    I think there’s a mistake in the links. CB grades shown in the chart appear to be for Run Defense, as opposed to pass coverage.

  • PaulyG4

    What happened to the “Matchup Machine” articles from last year? They would highlight the best and worst matchups for QBs, RBs, and WRs. Those were really helpful.

    • Coose

      I agree. I loved that column and really looked forward to it each week. It was really helpful on more than one occasion when making a tough decision about a start. I would love to see it return.

      • PaulyG4

        Same with me. I won a couple of games because of it.

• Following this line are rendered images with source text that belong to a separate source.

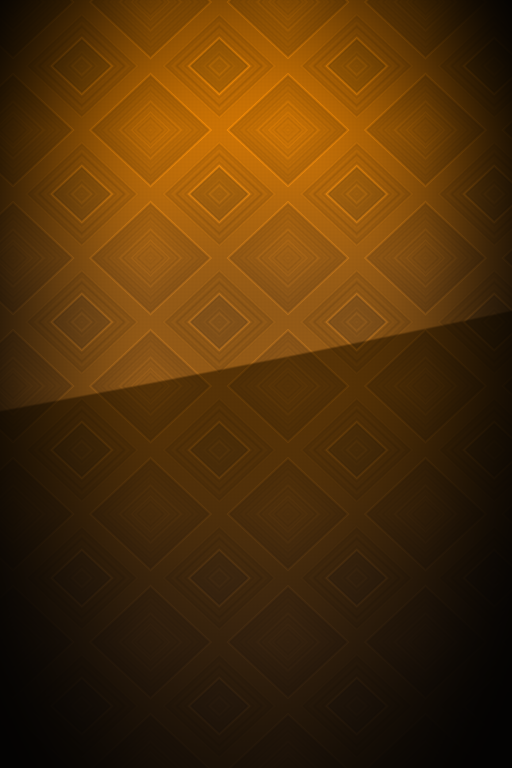
Reproduce this background procedurally as a Shadertoy shader.

```glsl
// Amber diamond wallpaper under a soft spotlight, with a slanted glossy sheen.
// A two-diamond lattice comes from one folded cell; layered sines of the
// diamond radius engrave the nested rings, and a vignette darkens the rim.

#define CELL vec2(0.2685, 0.25)
#define LATTICE_ORIGIN vec2(0.5625, 1.246)
#define LARGE_RADIUS 0.438
#define SMALL_RADIUS 0.218
#define LINE_WIDTH 0.005
#define RING_DEPTH 0.05
#define WEAVE_DEPTH 0.012
#define SHEEN_LEFT 0.697
#define SHEEN_RISE 0.196
#define LIGHT_CENTER vec2(0.485, 0.92)

// Soft outline where the diamond radius equals the given level.
float outline(float radius, float level, float blur) {
    return 1.0 - smoothstep(LINE_WIDTH, LINE_WIDTH + blur, abs(radius - level));
}

// Uneven concentric grooves, from -1 to 1.
float rings(float radius) {
    return 0.40 * sin(radius * 117.0)
         + 0.35 * sin(radius * 171.0 + 1.3)
         + 0.25 * sin(radius * 239.0 + 0.6);
}

// Tint of the engraved lattice at a point.
vec3 latticeTint(vec2 p, float blur) {
    vec2 cell = (p - LATTICE_ORIGIN) / CELL;
    vec2 folded = abs(fract(cell + 0.5) - 0.5);
    float reach = folded.x + folded.y;

    // The large diamond fills the cell centre, the small one its corners.
    bool isLarge = reach < 0.5;
    float radius = isLarge ? reach : 1.0 - reach;
    float border = isLarge ? LARGE_RADIUS : SMALL_RADIUS;
    float inside = 1.0 - smoothstep(border - blur, border + blur, radius);

    // Muted fill that lightens toward the centre, with a warm lattice outside.
    float depth = radius / border;
    vec3 fill = isLarge ? vec3(0.96, 0.965, 1.08) : vec3(0.87, 0.89, 1.10);
    fill *= 1.0 - (isLarge ? 0.10 : 0.04) * depth * depth;
    vec3 tint = mix(vec3(0.98), fill, inside);

    // Stepped shading around the small diamond.
    float band = smoothstep(0.23, 0.25, radius) * (1.0 - smoothstep(0.39, 0.42, radius));
    float steps = 0.65 + 0.35 * sin(radius * 84.0 + 0.8);
    tint *= 1.0 - (isLarge ? 0.0 : 0.10 * band * steps);

    // Grooves fade out on the flat strips between diamonds.
    float engraved = 1.0 - smoothstep(0.40, 0.44, radius);
    tint *= 1.0 + RING_DEPTH * rings(radius) * engraved;

    // Bright borders and faint inner frames.
    float trim = outline(radius, border, blur * 1.5);
    float frame = outline(radius, border * 0.32, blur);
    frame += 0.8 * outline(radius, isLarge ? 0.225 : 0.405, blur);
    tint *= 1.0 + 0.19 * trim + 0.07 * frame;

    // Fine diagonal weave.
    vec2 thread = vec2(cell.x + cell.y, cell.x - cell.y) * 113.0;
    return tint * (1.0 + WEAVE_DEPTH * sin(thread.x) * sin(thread.y));
}

void mainImage(out vec4 fragColor, in vec2 fragCoord) {
    vec2 p = fragCoord / iResolution.xy * vec2(1.0, 1.5);
    float pixel = 1.0 / iResolution.x;

    // Base colours below and above the sheen edge.
    vec3 shade = mix(vec3(0.27, 0.168, 0.06), vec3(0.325, 0.187, 0.015),
                     smoothstep(0.2, 0.75, p.y));
    vec3 sheen = mix(vec3(0.57, 0.345, 0.08), vec3(0.82, 0.46, 0.008),
                     smoothstep(0.88, 1.32, p.y));
    float edge = SHEEN_LEFT + SHEEN_RISE * p.x - 0.015 * p.x * (1.0 - p.x);
    float gloss = smoothstep(-1.5 * pixel, 1.5 * pixel, p.y - edge);
    vec3 color = mix(shade, sheen, gloss);

    // Lattice relief.
    color *= latticeTint(p, pixel / CELL.x);

    // Tall vignette, longer below the light than above it.
    vec2 away = p - LIGHT_CENTER;
    away.y *= away.y > 0.0 ? 0.66 : 0.52;
    color *= 1.0 - smoothstep(0.18, 0.67, length(away));

    fragColor = vec4(color + vec3(0.016, 0.011, 0.007), 1.0);
}
```
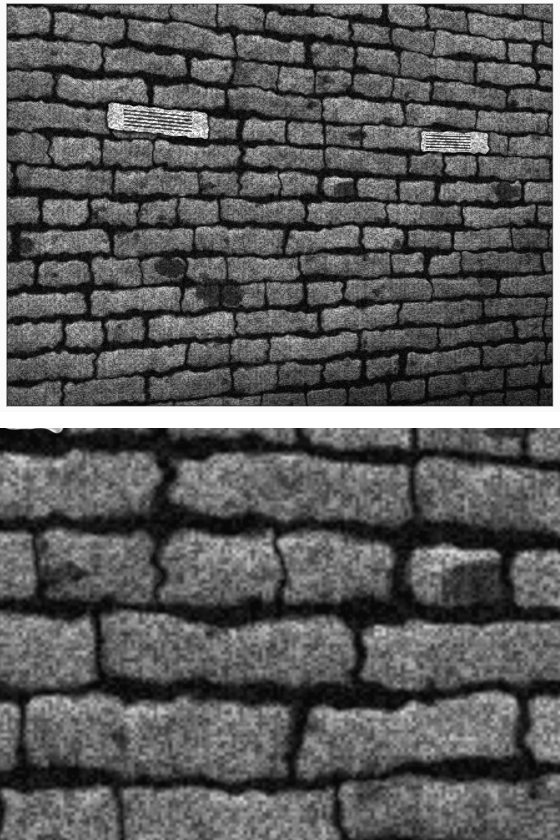
Top: the whole. Bottom: its middle third, enlarged.
Reproduce this texture procedurally as a WebGL 2 fragment shader.

```glsl
#version 300 es
precision highp float;
// Grainy grey brick wall in perspective, with two slotted air vents and a pale margin.
uniform vec2 u_resolution;
out vec4 outColor;

// Lengths are in canvas heights, with y pointing down from the top.
const float HORIZON = 0.55;          // height of the one level joint
const float COURSE_LEFT = 0.078;     // course height at the left edge
const float COURSE_SLOPE = 0.0174;   // loss of course height per unit of x
const float BRICK_LENGTH = 3.1;      // in course heights
const float HALF_CHANCE = 0.3;       // share of bricks cut into two halves
const float CORNER = 0.13;
const float GRAIN = 0.5;
const float PAPER = 0.98;
const float MORTAR = 0.06;
const float BRICK = 0.4;
const float VENT = 0.68;
const vec4 FRAME = vec4(0.016, 0.009, 1.342, 0.986);  // left, top, right, bottom

const int VENTS = 2;
const vec4 VENT_BOX[VENTS] = vec4[](vec4(0.383, 0.293, 0.122, 0.031),
                                   vec4(1.104, 0.345, 0.081, 0.024));
// tilt, slot centre, slot half length
const vec3 VENT_SLOT[VENTS] = vec3[](vec3(0.1, 0.0, 0.083), vec3(0.03, -0.016, 0.054));

const int HOLES = 6;
// centre x, centre y, radius
const vec3 HOLE[HOLES] = vec3[](vec3(0.535, 0.71, 0.05), vec3(1.232, 0.464, 0.034),
    vec3(0.842, 0.46, 0.026), vec3(0.06, 0.595, 0.028),
    vec3(0.415, 0.65, 0.03), vec3(0.87, 0.33, 0.02));

float hash(vec2 p) {
    return fract(sin(dot(p, vec2(127.1, 311.7))) * 43758.5453);
}

float noise(vec2 p) {
    vec2 i = floor(p), f = fract(p);
    f = f * f * (3.0 - 2.0 * f);
    return mix(mix(hash(i), hash(i + vec2(1, 0)), f.x),
               mix(hash(i + vec2(0, 1)), hash(i + vec2(1, 1)), f.x), f.y);
}

float fbm(vec2 p) {
    float sum = 0.0, gain = 0.53;
    for (int i = 0; i < 4; i++) {
        sum += gain * noise(p);
        p = p * 2.1 + 17.3;
        gain *= 0.5;
    }
    return sum;
}

float boxDistance(vec2 p, vec2 halfSize, float radius) {
    vec2 q = abs(p) - halfSize + radius;
    return length(max(q, 0.0)) + min(max(q.x, q.y), 0.0) - radius;
}

// Position of the joint at the left end of a brick, in brick lengths.
float jointAt(float id, float row) {
    return id + 0.22 * hash(vec2(id, row) + 5.7);
}

float wall(vec2 p) {
    // Perspective: courses shrink to the right and fan out from the horizon.
    float course = COURSE_LEFT - COURSE_SLOPE * p.x;
    vec2 q = vec2(log(COURSE_LEFT / course) / COURSE_SLOPE, (p.y - HORIZON) / course);
    q += 0.3 * (vec2(fbm(p * 14.0 + 40.0), fbm(p * 13.0)) - 0.5);
    q += 0.13 * (vec2(noise(p * 75.0), noise(p * 70.0 + 9.0)) - 0.5);

    // Find the brick and, in cut bricks, the half.
    float row = floor(q.y);
    float along = q.x / BRICK_LENGTH + 0.5 * mod(row, 2.0) + 0.3 * hash(vec2(row, 3.0));
    float id = floor(along);
    if (along < jointAt(id, row)) id -= 1.0;
    float a = jointAt(id, row), b = jointAt(id + 1.0, row);
    float middle = mix(a, b, 0.5);
    if (hash(vec2(id, row) + 21.0) < HALF_CHANCE) {
        if (along < middle) b = middle; else a = middle;
    }
    float tone = hash(vec2(a * 7.0, row));
    vec2 local = vec2((along - 0.5 * (a + b)) * BRICK_LENGTH, q.y - row - 0.5);
    local.y += 0.07 * (tone - 0.5) * local.x;

    // Worn edges: joints widen and close along their length.
    float gap = 0.035 + 0.13 * noise(p * 16.0 + 3.0);
    vec2 halfSize = vec2(0.5 * (b - a) * BRICK_LENGTH - gap * mix(0.3, 0.9, tone), 0.5 - gap);
    float d = boxDistance(local, halfSize, CORNER);
    float face = 1.0 - smoothstep(-0.07, 0.06, d);

    float lit = BRICK + 0.09 * (tone - 0.5) + 0.26 * (fbm(p * 32.0) - 0.5);
    lit += 0.1 * smoothstep(0.3, 0.0, local.y + halfSize.y);
    lit -= 0.08 * smoothstep(0.25, 0.0, halfSize.y - local.y);
    lit -= 0.2 * smoothstep(0.68, 0.8, fbm(p * 24.0 + 60.0));
    return mix(MORTAR, lit, face);
}

void main() {
    vec2 p = vec2(gl_FragCoord.x, u_resolution.y - gl_FragCoord.y) / u_resolution.y;
    float pixel = 1.0 / u_resolution.y;
    float shade = wall(p);

    // Broken hollows
    for (int i = 0; i < HOLES; i++) {
        vec2 r = (p - HOLE[i].xy) * vec2(0.75, 1.3) / HOLE[i].z;
        float d = length(r) + 1.1 * (fbm(p * 45.0) - 0.5);
        shade = mix(0.05 + 0.25 * shade, shade, smoothstep(0.65, 1.05, d));
    }

    // Air vents: a dark surround, a pale plate and rows of slots
    for (int i = 0; i < VENTS; i++) {
        vec4 box = VENT_BOX[i];
        vec3 slot = VENT_SLOT[i];
        vec2 r = p - box.xy;
        r.y -= slot.x * r.x;
        float d = boxDistance(r, box.zw, 0.008) + 0.006 * (noise(p * 80.0) - 0.5);
        float plate = VENT + 0.25 * (fbm(p * 50.0) - 0.5);
        float inside = boxDistance(r - vec2(slot.y, 0.0), vec2(slot.z, box.w * 0.8), 0.002);
        float bars = 0.5 + 0.5 * cos(r.y / box.w * 22.0);
        plate -= 0.42 * smoothstep(0.35, 0.75, bars) * smoothstep(0.002, -0.002, inside);
        shade *= mix(0.25, 1.0, smoothstep(0.0, 0.012, d));
        shade = mix(plate, shade, smoothstep(-pixel, pixel, d));
    }

    // Uneven light, darkest at the foot and the lower right
    float light = 1.1 - 0.35 * smoothstep(0.82, 1.0, p.y);
    light -= 0.42 * smoothstep(1.45, 2.2, p.x + p.y);
    light -= 0.18 * smoothstep(0.14, 0.0, p.x);
    shade *= light;

    // Print grain
    float grain = 0.6 * noise(p * 330.0) + 0.4 * noise(p * 190.0 + 7.0) - 0.5;
    shade += GRAIN * grain * (0.25 + 1.6 * shade);

    // Pale margin
    vec2 centre = 0.5 * (FRAME.xy + FRAME.zw), extent = 0.5 * (FRAME.zw - FRAME.xy);
    float edge = boxDistance(p - centre, extent, 0.0);
    shade = mix(shade, 0.08, smoothstep(-2.0 * pixel, 0.0, edge) * 0.6);
    shade = mix(shade, PAPER, smoothstep(-pixel, pixel, edge));
    outColor = vec4(vec3(clamp(shade, 0.03, PAPER)), 1.0);
}
```
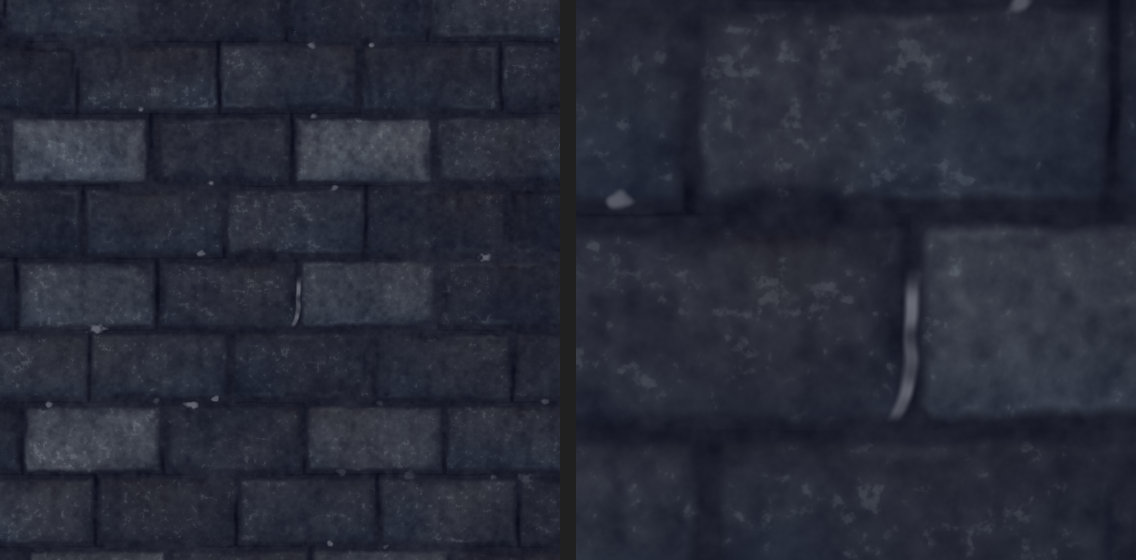
Left: the whole. Right: its middle third, enlarged.
Write a three.js fragment shader that draws this texture.

```glsl
// Weathered slate courses in running bond: ragged dark joints, a slow sideways
// drift per course, and a tone for each slate from a hash. Value noise adds
// mottling, streaks and grain; pale chips lie scattered along the courses.
varying vec2 vUv;

#define GRID vec2(3.97, 7.76)          // slates across, courses down
#define COURSE_START 0.424             // part of the top course cut off
#define DRIFT 0.021                    // sideways shift per course, in slates
#define JOINT vec2(0.0080, 0.0098)     // half joint widths
#define SOFTNESS 0.0045                // blur of the slate edges
#define MOTTLE 0.58                    // strength of the surface wear
#define CHIPS 22                       // pale fragments along the courses
#define SLIVER_SLATE vec2(2.0, 4.0)    // slate with a pale broken left edge
#define DARK vec3(0.098, 0.108, 0.158)
#define LIGHT vec3(0.320, 0.342, 0.380)
#define CHIP_COLOR vec3(0.43, 0.44, 0.48)

float hash(vec2 p) {
  return fract(sin(dot(p, vec2(127.1, 311.7))) * 43758.5);
}

float noise(vec2 p) {
  vec2 i = floor(p), f = fract(p);
  f = f * f * (3.0 - 2.0 * f);
  return mix(mix(hash(i), hash(i + vec2(1.0, 0.0)), f.x),
             mix(hash(i + vec2(0.0, 1.0)), hash(i + vec2(1.0, 1.0)), f.x), f.y);
}

// Octaves are turned against each other to hide the noise lattice
float fbm(vec2 p) {
  float sum = 0.0, amp = 0.5;
  for (int i = 0; i < 4; i++) {
    sum += amp * noise(p);
    p = mat2(0.8, 0.6, -0.6, 0.8) * p * 1.9 + 17.3;
    amp *= 0.55;
  }
  return sum / 1.01;
}

float roundedBox(vec2 p, vec2 halfSize, float radius) {
  vec2 q = abs(p) - halfSize + radius;
  return length(max(q, 0.0)) + min(max(q.x, q.y), 0.0) - radius;
}

// Small ragged fragments resting on the course lines
float chipMask(vec2 p) {
  float mask = 0.0;
  for (int i = 0; i < CHIPS; i++) {
    float k = float(i) + 1.0;
    float course = 1.0 + floor(hash(vec2(k, 3.0)) * 8.0);
    vec2 center = vec2(hash(vec2(k, 7.0)),
                       (course - COURSE_START) / GRID.y + 0.016 * (hash(vec2(k, 11.0)) - 0.5));
    vec2 size = mix(vec2(0.006, 0.005), vec2(0.015, 0.008), pow(hash(vec2(k, 19.0)), 3.0));
    float d = length((p - center) / size) + 1.1 * (noise(p * 150.0) - 0.5);
    mask = max(mask, smoothstep(1.3, 0.3, d) * mix(0.25, 0.85, hash(vec2(k, 23.0))));
  }
  return mask;
}

void main() {
  vec2 p = vec2(vUv.x, 1.0 - vUv.y);   // measured from the top, course by course
  vec2 wobble = vec2(noise(p * 38.0), noise(p * 38.0 + 51.0)) - 0.5;
  vec2 q = p + 0.003 * wobble;

  // Slate layout
  float y = q.y * GRID.y + COURSE_START;
  float course = floor(y);
  float x = q.x * GRID.x - 0.03 - DRIFT * course - 0.5 * mod(course, 2.0);
  vec2 id = vec2(floor(x), course);
  vec2 local = (vec2(fract(x), fract(y)) - 0.5) / GRID;
  vec2 jitter = 0.004 * (vec2(hash(id + 31.0), hash(id + 47.0)) - 0.5);
  float grain = fbm(p * 72.0) - 0.5;
  float edge = roundedBox(local - jitter, 0.5 / GRID - JOINT, 0.004);
  edge += 0.008 * grain + 0.003 * (noise(p * 24.0) - 0.5);
  float slate = smoothstep(SOFTNESS, -SOFTNESS, edge);
  float inner = smoothstep(0.0, -0.022, edge);

  // Tone of each slate; alternate slates on even courses run paler
  float pale = (1.0 - mod(id.x, 2.0)) * (1.0 - mod(course, 2.0)) * step(1.0, course);
  float tone = 0.10 + 0.23 * hash(id + 5.0) + pale * (0.23 + 0.26 * hash(id + 13.0));
  tone *= 1.10 - 0.22 * p.x;

  // Wear: clouds, vertical streaks, fine grain and bright flecks
  float clouds = fbm(p * vec2(13.0, 15.0) + id * 7.3) - 0.5;
  float streaks = noise(p * vec2(95.0, 18.0) + id * 3.1) - 0.5;
  float speck = fbm(p * 125.0 + 9.0) - 0.5;
  float wear = MOTTLE * (0.9 * clouds + 0.24 * streaks + 0.75 * grain + 0.55 * speck);
  float fleck = smoothstep(0.16, 0.36, speck + 0.4 * clouds);
  tone = tone * (0.78 + 0.30 * inner) + wear * (0.45 + 1.1 * tone) + 0.24 * fleck;

  // Bruised patches along the edges: some crumble into the joint, some catch light
  float rim = smoothstep(-0.011, -0.003, edge);
  float crumble = noise(p * 17.0 + 37.0);
  tone += rim * (0.16 * smoothstep(0.60, 0.90, crumble) - 0.12 * smoothstep(0.45, 0.20, crumble));

  // Joints: silted up in places, with a blacker core elsewhere
  float silt = smoothstep(0.50, 0.80, noise(p * 8.0 + 71.0));
  float jointTone = 0.03 + 0.12 * silt + 0.30 * grain + 0.14 * clouds + 0.22 * speck;
  vec2 gap = (0.5 - abs(fract(vec2(x, y)) - 0.5)) / GRID;
  float core = smoothstep(0.006, 0.001, min(gap.x, gap.y + 0.003));
  jointTone -= 0.20 * core * smoothstep(0.45, 0.75, noise(p * 13.0 + 4.0));
  vec3 color = mix(DARK, LIGHT, max(mix(jointTone, tone, slate), -0.22));

  // Brownish upper edges, bluer lower edges
  float warmth = noise(p * 11.0 + 23.0) - 0.5 - 7.0 * local.y;
  color += slate * warmth * vec3(0.014, 0.002, -0.012);

  // Pale fragments and the curved sliver
  color = mix(color, CHIP_COLOR, chipMask(p));
  vec2 s = p * GRID - SLIVER_SLATE + vec2(0.0, COURSE_START);
  s.x -= 0.03 + DRIFT * SLIVER_SLATE.y + 0.5 * mod(SLIVER_SLATE.y, 2.0);
  float bend = 0.002 - 0.06 * pow(clamp(s.y, 0.0, 1.0), 7.0) + 0.012 * (noise(p * 60.0) - 0.5);
  float sliver = smoothstep(0.0060, 0.0015, abs(s.x - bend) / GRID.x);
  sliver *= smoothstep(0.22, 0.42, s.y) * smoothstep(0.97, 0.90, s.y);
  color = mix(color, CHIP_COLOR, sliver * (0.35 + 0.6 * noise(p * 90.0)));

  gl_FragColor = vec4(clamp(color, 0.0, 1.0), 1.0);
}
```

  • filthymcnasty

    I LOVE THIS!!!

  • Troels Christensen

    GR equals?